> **Exercise details**
Copy out the lines below that hold the word "block".

> **Task material**
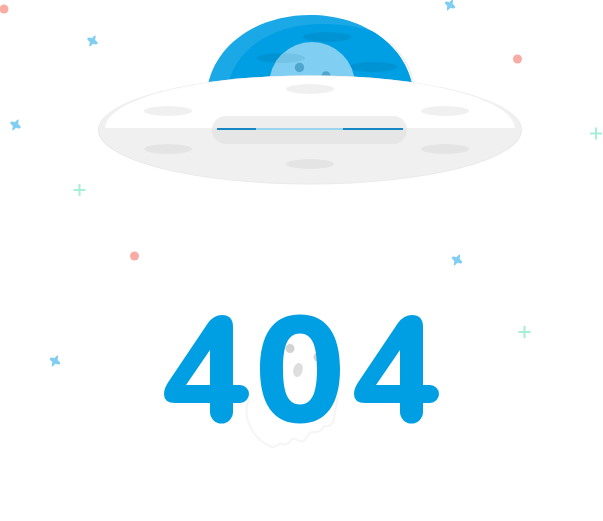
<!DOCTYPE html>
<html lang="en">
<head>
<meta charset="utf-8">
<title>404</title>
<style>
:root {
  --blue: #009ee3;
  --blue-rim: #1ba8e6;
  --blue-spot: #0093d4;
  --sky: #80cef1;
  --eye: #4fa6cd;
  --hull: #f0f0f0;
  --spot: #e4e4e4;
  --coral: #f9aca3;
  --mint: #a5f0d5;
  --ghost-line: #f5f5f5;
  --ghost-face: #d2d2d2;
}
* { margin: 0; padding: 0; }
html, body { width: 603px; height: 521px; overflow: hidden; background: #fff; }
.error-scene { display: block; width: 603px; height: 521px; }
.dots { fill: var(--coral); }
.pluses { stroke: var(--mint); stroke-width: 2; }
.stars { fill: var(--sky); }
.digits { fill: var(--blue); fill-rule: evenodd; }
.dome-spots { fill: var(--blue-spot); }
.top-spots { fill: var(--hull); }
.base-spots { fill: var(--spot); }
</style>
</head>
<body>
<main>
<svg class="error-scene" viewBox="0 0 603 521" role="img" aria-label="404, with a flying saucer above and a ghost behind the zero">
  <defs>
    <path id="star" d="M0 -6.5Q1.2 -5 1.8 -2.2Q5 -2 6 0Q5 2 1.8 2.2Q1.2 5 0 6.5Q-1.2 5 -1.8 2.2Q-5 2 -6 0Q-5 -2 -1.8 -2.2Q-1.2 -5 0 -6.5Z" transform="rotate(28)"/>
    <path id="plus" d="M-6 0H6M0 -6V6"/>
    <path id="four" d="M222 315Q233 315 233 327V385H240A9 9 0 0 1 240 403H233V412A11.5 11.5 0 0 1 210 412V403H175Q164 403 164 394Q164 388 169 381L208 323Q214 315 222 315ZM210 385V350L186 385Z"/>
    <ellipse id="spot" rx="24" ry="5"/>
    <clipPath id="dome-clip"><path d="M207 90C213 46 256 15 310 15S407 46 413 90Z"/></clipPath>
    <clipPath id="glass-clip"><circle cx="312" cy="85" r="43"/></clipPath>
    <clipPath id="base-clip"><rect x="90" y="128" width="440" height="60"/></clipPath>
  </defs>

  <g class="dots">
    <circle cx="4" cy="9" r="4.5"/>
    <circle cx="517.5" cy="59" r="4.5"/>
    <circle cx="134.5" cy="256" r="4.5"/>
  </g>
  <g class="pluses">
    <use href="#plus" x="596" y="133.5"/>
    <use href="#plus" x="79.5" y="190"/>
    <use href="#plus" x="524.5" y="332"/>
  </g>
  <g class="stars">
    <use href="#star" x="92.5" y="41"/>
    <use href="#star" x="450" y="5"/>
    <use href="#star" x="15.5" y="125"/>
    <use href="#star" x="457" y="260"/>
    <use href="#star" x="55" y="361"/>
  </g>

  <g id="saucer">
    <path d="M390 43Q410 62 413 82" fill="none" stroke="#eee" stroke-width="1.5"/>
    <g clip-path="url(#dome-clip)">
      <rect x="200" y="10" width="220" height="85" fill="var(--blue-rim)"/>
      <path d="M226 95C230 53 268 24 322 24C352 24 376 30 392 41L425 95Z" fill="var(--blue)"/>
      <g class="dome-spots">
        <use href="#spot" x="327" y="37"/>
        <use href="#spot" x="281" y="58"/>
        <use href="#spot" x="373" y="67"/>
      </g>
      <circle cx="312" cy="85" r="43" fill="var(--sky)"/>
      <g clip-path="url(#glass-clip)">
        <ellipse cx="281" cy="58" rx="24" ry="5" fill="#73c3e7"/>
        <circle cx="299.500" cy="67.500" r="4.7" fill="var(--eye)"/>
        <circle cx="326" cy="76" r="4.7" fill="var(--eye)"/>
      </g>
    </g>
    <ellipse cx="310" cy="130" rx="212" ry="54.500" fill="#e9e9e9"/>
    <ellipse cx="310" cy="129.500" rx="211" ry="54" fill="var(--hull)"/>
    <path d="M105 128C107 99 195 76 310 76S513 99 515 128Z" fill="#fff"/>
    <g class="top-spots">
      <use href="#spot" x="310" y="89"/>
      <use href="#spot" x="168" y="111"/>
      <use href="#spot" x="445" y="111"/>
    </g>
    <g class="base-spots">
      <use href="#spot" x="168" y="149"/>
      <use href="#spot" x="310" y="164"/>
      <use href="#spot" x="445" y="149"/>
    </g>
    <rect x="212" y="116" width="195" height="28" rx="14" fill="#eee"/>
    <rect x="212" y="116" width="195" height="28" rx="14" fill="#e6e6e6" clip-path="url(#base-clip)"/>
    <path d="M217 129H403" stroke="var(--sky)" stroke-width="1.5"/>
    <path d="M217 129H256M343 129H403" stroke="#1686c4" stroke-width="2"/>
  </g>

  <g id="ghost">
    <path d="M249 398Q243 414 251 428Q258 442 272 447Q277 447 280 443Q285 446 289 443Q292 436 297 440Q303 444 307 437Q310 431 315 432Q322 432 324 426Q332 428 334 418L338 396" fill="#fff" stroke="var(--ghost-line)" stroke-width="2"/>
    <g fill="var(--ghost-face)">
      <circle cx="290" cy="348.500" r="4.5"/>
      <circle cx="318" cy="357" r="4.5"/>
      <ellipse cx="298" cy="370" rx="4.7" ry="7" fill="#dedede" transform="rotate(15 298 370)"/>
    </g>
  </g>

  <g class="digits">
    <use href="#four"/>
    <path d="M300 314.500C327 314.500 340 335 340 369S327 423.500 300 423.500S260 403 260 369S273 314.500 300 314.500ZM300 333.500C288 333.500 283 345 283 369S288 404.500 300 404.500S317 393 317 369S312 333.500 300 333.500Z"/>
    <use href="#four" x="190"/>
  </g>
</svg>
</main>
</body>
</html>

==

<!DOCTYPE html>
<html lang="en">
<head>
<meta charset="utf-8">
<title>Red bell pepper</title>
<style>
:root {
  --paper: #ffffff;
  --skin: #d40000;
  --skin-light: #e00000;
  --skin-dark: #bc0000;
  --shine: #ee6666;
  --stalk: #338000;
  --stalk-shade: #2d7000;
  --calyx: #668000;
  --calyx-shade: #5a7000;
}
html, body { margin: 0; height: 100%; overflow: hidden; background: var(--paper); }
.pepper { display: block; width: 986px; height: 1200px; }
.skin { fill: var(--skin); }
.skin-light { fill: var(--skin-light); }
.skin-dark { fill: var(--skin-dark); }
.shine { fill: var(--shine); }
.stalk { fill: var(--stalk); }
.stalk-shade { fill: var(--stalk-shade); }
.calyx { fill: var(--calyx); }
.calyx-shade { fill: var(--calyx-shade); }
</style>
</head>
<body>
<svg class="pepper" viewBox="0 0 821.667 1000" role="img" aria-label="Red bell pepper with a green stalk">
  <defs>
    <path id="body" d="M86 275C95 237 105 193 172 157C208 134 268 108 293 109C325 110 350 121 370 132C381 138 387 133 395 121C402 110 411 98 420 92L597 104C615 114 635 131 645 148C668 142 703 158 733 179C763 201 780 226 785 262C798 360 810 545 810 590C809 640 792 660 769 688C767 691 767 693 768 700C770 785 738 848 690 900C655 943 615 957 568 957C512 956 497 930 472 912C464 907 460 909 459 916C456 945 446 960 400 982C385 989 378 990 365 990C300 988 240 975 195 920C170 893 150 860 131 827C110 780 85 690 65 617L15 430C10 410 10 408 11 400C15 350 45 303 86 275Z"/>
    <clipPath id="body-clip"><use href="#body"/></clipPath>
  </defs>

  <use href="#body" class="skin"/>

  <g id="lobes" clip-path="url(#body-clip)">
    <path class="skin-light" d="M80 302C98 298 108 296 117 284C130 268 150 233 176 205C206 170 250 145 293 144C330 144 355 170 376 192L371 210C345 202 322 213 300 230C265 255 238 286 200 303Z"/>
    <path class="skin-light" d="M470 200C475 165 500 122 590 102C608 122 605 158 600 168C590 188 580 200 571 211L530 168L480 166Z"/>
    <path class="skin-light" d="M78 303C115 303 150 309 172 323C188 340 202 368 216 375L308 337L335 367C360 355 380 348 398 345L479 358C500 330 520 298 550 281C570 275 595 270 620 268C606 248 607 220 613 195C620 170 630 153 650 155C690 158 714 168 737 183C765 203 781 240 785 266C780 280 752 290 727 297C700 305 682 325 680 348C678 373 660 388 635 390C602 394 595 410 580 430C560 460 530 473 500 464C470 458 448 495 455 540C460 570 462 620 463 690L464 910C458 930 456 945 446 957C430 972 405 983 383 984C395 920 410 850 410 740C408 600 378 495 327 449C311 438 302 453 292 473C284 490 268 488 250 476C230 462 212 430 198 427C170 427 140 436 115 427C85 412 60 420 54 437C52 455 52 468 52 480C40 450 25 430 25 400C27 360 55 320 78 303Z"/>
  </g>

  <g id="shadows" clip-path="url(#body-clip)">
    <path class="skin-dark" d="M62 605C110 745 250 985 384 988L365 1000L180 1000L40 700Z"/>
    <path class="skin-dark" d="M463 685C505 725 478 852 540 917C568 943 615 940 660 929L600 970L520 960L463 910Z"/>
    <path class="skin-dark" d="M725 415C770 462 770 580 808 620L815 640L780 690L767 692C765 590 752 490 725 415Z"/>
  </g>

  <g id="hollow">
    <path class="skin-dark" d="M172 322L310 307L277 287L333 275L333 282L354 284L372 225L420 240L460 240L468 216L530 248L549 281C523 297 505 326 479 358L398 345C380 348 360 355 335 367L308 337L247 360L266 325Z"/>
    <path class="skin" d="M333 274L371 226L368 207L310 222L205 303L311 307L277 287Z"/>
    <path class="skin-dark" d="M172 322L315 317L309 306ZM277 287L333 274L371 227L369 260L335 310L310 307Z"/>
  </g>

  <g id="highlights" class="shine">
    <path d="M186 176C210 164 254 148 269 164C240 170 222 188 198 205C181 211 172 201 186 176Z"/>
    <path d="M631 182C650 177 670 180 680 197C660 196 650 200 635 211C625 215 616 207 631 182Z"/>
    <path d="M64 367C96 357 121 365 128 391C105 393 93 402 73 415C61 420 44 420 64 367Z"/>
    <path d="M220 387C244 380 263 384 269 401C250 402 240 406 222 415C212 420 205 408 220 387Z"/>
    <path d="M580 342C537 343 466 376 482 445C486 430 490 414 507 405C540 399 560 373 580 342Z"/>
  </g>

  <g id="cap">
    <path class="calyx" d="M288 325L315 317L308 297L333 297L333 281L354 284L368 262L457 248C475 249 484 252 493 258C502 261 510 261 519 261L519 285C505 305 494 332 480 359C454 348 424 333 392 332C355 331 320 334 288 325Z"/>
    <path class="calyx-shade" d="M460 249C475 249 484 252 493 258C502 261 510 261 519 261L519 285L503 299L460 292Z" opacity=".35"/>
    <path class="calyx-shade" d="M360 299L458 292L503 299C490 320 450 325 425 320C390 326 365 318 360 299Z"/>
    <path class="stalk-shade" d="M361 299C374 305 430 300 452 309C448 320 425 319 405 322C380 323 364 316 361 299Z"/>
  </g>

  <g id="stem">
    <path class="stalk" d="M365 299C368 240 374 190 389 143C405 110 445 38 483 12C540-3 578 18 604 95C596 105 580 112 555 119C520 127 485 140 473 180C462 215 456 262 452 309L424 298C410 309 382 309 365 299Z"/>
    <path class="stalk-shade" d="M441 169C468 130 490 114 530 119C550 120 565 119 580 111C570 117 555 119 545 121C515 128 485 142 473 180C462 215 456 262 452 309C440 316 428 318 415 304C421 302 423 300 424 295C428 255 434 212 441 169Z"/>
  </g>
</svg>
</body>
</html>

> **Worked solution**
.error-scene { display: block; width: 603px; height: 521px; }
.pepper { display: block; width: 986px; height: 1200px; }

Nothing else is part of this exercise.